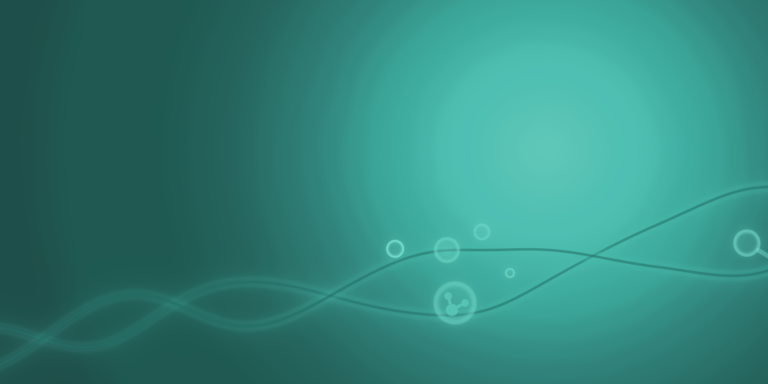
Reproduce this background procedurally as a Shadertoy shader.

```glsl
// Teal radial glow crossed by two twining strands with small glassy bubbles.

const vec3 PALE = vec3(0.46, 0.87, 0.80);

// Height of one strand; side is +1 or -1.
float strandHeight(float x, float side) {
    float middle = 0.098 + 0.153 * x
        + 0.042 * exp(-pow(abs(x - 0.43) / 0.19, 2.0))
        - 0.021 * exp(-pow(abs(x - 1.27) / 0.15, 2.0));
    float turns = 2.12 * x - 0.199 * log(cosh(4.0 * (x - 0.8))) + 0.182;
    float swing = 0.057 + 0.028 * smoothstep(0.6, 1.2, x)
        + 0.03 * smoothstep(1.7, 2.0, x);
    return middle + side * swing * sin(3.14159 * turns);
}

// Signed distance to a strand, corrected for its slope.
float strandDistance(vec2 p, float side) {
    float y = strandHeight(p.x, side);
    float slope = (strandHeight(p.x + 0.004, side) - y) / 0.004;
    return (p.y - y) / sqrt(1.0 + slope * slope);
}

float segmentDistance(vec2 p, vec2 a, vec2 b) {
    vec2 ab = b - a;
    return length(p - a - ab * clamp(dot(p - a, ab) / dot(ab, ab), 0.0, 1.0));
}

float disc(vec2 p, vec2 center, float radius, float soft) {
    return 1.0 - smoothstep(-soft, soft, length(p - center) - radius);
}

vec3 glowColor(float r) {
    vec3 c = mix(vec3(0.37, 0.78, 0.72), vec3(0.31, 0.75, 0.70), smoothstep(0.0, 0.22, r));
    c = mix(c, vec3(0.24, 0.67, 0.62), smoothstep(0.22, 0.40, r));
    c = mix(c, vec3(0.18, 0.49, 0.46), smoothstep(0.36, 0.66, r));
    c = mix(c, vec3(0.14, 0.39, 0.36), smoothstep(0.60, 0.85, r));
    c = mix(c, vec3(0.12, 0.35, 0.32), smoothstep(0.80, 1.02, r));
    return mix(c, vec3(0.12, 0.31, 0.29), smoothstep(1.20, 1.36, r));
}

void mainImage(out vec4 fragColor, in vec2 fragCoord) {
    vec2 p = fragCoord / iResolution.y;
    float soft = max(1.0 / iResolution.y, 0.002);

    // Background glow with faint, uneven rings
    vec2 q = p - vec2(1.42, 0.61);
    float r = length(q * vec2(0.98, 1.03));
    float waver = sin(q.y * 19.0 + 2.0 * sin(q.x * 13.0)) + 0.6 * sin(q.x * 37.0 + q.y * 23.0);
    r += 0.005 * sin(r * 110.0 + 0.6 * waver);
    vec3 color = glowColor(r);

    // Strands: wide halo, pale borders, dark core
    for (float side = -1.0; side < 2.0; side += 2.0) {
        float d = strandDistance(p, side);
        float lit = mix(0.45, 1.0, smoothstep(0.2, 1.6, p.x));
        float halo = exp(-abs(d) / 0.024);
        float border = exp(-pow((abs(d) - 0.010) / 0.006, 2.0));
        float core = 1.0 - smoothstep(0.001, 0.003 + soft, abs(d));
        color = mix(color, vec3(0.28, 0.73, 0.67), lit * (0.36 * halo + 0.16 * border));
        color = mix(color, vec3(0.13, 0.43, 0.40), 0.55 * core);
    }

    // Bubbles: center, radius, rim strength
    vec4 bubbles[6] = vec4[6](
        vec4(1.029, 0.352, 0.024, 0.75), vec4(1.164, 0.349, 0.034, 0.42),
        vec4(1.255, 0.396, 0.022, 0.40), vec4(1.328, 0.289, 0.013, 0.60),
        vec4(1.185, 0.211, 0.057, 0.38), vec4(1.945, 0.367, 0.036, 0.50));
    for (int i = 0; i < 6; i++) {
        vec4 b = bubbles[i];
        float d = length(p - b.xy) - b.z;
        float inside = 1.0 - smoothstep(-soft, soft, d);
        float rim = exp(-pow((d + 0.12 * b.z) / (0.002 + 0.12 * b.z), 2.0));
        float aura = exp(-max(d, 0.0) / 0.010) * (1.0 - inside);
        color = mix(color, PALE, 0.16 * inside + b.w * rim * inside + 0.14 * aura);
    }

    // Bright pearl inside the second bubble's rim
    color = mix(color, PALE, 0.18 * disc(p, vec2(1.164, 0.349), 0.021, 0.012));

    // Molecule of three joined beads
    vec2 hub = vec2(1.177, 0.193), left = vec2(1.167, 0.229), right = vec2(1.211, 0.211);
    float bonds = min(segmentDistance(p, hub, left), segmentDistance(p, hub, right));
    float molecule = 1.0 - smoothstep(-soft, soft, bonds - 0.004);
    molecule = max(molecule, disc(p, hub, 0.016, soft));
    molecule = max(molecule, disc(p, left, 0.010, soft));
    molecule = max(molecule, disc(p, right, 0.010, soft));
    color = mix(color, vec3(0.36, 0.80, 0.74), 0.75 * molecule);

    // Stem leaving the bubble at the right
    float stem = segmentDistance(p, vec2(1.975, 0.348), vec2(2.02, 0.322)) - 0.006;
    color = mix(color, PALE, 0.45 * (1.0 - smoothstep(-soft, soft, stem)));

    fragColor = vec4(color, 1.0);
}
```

______

▸ **Exercise objective**:
Repeat every entry exactly, but leave out the pictures.

▸ **Result**:
Reproduce this background procedurally as a Shadertoy shader.

```glsl
// Teal radial glow crossed by two twining strands with small glassy bubbles.

const vec3 PALE = vec3(0.46, 0.87, 0.80);

// Height of one strand; side is +1 or -1.
float strandHeight(float x, float side) {
    float middle = 0.098 + 0.153 * x
        + 0.042 * exp(-pow(abs(x - 0.43) / 0.19, 2.0))
        - 0.021 * exp(-pow(abs(x - 1.27) / 0.15, 2.0));
    float turns = 2.12 * x - 0.199 * log(cosh(4.0 * (x - 0.8))) + 0.182;
    float swing = 0.057 + 0.028 * smoothstep(0.6, 1.2, x)
        + 0.03 * smoothstep(1.7, 2.0, x);
    return middle + side * swing * sin(3.14159 * turns);
}

// Signed distance to a strand, corrected for its slope.
float strandDistance(vec2 p, float side) {
    float y = strandHeight(p.x, side);
    float slope = (strandHeight(p.x + 0.004, side) - y) / 0.004;
    return (p.y - y) / sqrt(1.0 + slope * slope);
}

float segmentDistance(vec2 p, vec2 a, vec2 b) {
    vec2 ab = b - a;
    return length(p - a - ab * clamp(dot(p - a, ab) / dot(ab, ab), 0.0, 1.0));
}

float disc(vec2 p, vec2 center, float radius, float soft) {
    return 1.0 - smoothstep(-soft, soft, length(p - center) - radius);
}

vec3 glowColor(float r) {
    vec3 c = mix(vec3(0.37, 0.78, 0.72), vec3(0.31, 0.75, 0.70), smoothstep(0.0, 0.22, r));
    c = mix(c, vec3(0.24, 0.67, 0.62), smoothstep(0.22, 0.40, r));
    c = mix(c, vec3(0.18, 0.49, 0.46), smoothstep(0.36, 0.66, r));
    c = mix(c, vec3(0.14, 0.39, 0.36), smoothstep(0.60, 0.85, r));
    c = mix(c, vec3(0.12, 0.35, 0.32), smoothstep(0.80, 1.02, r));
    return mix(c, vec3(0.12, 0.31, 0.29), smoothstep(1.20, 1.36, r));
}

void mainImage(out vec4 fragColor, in vec2 fragCoord) {
    vec2 p = fragCoord / iResolution.y;
    float soft = max(1.0 / iResolution.y, 0.002);

    // Background glow with faint, uneven rings
    vec2 q = p - vec2(1.42, 0.61);
    float r = length(q * vec2(0.98, 1.03));
    float waver = sin(q.y * 19.0 + 2.0 * sin(q.x * 13.0)) + 0.6 * sin(q.x * 37.0 + q.y * 23.0);
    r += 0.005 * sin(r * 110.0 + 0.6 * waver);
    vec3 color = glowColor(r);

    // Strands: wide halo, pale borders, dark core
    for (float side = -1.0; side < 2.0; side += 2.0) {
        float d = strandDistance(p, side);
        float lit = mix(0.45, 1.0, smoothstep(0.2, 1.6, p.x));
        float halo = exp(-abs(d) / 0.024);
        float border = exp(-pow((abs(d) - 0.010) / 0.006, 2.0));
        float core = 1.0 - smoothstep(0.001, 0.003 + soft, abs(d));
        color = mix(color, vec3(0.28, 0.73, 0.67), lit * (0.36 * halo + 0.16 * border));
        color = mix(color, vec3(0.13, 0.43, 0.40), 0.55 * core);
    }

    // Bubbles: center, radius, rim strength
    vec4 bubbles[6] = vec4[6](
        vec4(1.029, 0.352, 0.024, 0.75), vec4(1.164, 0.349, 0.034, 0.42),
        vec4(1.255, 0.396, 0.022, 0.40), vec4(1.328, 0.289, 0.013, 0.60),
        vec4(1.185, 0.211, 0.057, 0.38), vec4(1.945, 0.367, 0.036, 0.50));
    for (int i = 0; i < 6; i++) {
        vec4 b = bubbles[i];
        float d = length(p - b.xy) - b.z;
        float inside = 1.0 - smoothstep(-soft, soft, d);
        float rim = exp(-pow((d + 0.12 * b.z) / (0.002 + 0.12 * b.z), 2.0));
        float aura = exp(-max(d, 0.0) / 0.010) * (1.0 - inside);
        color = mix(color, PALE, 0.16 * inside + b.w * rim * inside + 0.14 * aura);
    }

    // Bright pearl inside the second bubble's rim
    color = mix(color, PALE, 0.18 * disc(p, vec2(1.164, 0.349), 0.021, 0.012));

    // Molecule of three joined beads
    vec2 hub = vec2(1.177, 0.193), left = vec2(1.167, 0.229), right = vec2(1.211, 0.211);
    float bonds = min(segmentDistance(p, hub, left), segmentDistance(p, hub, right));
    float molecule = 1.0 - smoothstep(-soft, soft, bonds - 0.004);
    molecule = max(molecule, disc(p, hub, 0.016, soft));
    molecule = max(molecule, disc(p, left, 0.010, soft));
    molecule = max(molecule, disc(p, right, 0.010, soft));
    color = mix(color, vec3(0.36, 0.80, 0.74), 0.75 * molecule);

    // Stem leaving the bubble at the right
    float stem = segmentDistance(p, vec2(1.975, 0.348), vec2(2.02, 0.322)) - 0.006;
    color = mix(color, PALE, 0.45 * (1.0 - smoothstep(-soft, soft, stem)));

    fragColor = vec4(color, 1.0);
}
```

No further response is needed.